WORK REQUIRED:
Going through the data below, copy out each line where the word "region" shows up.

(Stored data)

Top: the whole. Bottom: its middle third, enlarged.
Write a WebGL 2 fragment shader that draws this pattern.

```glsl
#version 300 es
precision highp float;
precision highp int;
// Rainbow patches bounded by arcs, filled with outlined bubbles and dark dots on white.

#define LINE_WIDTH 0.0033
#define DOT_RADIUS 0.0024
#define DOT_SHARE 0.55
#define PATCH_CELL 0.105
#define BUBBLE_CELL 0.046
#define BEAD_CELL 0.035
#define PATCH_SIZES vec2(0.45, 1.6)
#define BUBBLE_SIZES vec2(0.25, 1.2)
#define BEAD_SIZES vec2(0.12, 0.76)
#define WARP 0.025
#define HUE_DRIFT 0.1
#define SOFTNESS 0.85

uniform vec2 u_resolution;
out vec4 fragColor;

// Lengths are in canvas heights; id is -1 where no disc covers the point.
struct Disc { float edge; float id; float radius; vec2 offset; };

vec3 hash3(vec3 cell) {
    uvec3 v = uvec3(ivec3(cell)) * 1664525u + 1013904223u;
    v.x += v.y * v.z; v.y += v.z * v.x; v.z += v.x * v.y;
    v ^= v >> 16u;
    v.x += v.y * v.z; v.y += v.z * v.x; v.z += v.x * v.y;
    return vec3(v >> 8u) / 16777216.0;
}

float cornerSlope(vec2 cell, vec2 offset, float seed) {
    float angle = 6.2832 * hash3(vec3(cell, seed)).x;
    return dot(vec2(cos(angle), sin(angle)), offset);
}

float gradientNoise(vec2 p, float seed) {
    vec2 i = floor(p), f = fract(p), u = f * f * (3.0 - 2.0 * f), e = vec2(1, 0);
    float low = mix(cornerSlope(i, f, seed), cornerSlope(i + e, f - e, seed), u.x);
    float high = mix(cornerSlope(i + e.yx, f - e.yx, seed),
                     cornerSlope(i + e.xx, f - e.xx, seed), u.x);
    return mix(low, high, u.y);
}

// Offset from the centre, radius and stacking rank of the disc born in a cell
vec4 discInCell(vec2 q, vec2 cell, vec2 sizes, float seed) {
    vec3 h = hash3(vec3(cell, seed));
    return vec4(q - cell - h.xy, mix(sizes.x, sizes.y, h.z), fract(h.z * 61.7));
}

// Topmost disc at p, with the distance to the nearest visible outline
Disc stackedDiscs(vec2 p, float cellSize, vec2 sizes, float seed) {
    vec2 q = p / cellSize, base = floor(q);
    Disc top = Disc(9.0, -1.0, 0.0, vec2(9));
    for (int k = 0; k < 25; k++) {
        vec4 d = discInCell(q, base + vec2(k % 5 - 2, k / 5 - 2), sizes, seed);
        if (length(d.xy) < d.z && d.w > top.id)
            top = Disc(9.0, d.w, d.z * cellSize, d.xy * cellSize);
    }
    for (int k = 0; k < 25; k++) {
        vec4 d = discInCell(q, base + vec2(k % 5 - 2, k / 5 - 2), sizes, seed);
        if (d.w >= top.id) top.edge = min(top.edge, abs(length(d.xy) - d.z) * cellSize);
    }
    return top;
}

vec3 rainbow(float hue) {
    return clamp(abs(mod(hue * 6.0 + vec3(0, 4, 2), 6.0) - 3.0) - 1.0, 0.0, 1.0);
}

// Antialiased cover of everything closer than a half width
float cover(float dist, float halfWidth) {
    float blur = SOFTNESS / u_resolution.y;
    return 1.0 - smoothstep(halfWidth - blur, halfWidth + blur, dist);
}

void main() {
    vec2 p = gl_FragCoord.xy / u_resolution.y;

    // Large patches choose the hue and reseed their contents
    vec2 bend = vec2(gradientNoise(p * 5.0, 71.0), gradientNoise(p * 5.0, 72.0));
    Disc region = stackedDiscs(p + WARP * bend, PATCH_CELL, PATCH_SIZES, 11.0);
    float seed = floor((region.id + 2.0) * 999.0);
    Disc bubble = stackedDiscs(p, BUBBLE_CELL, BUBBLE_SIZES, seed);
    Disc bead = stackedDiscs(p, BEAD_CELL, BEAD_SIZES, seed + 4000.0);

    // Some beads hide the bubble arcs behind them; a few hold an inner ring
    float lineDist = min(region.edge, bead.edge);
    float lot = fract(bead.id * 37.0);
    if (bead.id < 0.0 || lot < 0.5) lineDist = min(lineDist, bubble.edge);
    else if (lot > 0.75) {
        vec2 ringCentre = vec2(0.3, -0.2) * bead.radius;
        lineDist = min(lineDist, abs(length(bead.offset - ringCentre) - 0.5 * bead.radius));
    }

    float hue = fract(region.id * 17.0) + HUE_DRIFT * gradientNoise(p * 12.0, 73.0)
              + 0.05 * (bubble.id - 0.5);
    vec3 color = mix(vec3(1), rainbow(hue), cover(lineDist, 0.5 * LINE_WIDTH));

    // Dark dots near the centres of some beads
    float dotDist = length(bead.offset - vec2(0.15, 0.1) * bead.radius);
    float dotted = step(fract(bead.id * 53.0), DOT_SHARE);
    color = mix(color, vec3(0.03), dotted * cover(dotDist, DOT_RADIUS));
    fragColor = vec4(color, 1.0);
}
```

TASK OUTPUT:
    Disc region = stackedDiscs(p + WARP * bend, PATCH_CELL, PATCH_SIZES, 11.0);
    float seed = floor((region.id + 2.0) * 999.0);
    float lineDist = min(region.edge, bead.edge);
    float hue = fract(region.id * 17.0) + HUE_DRIFT * gradientNoise(p * 12.0, 73.0)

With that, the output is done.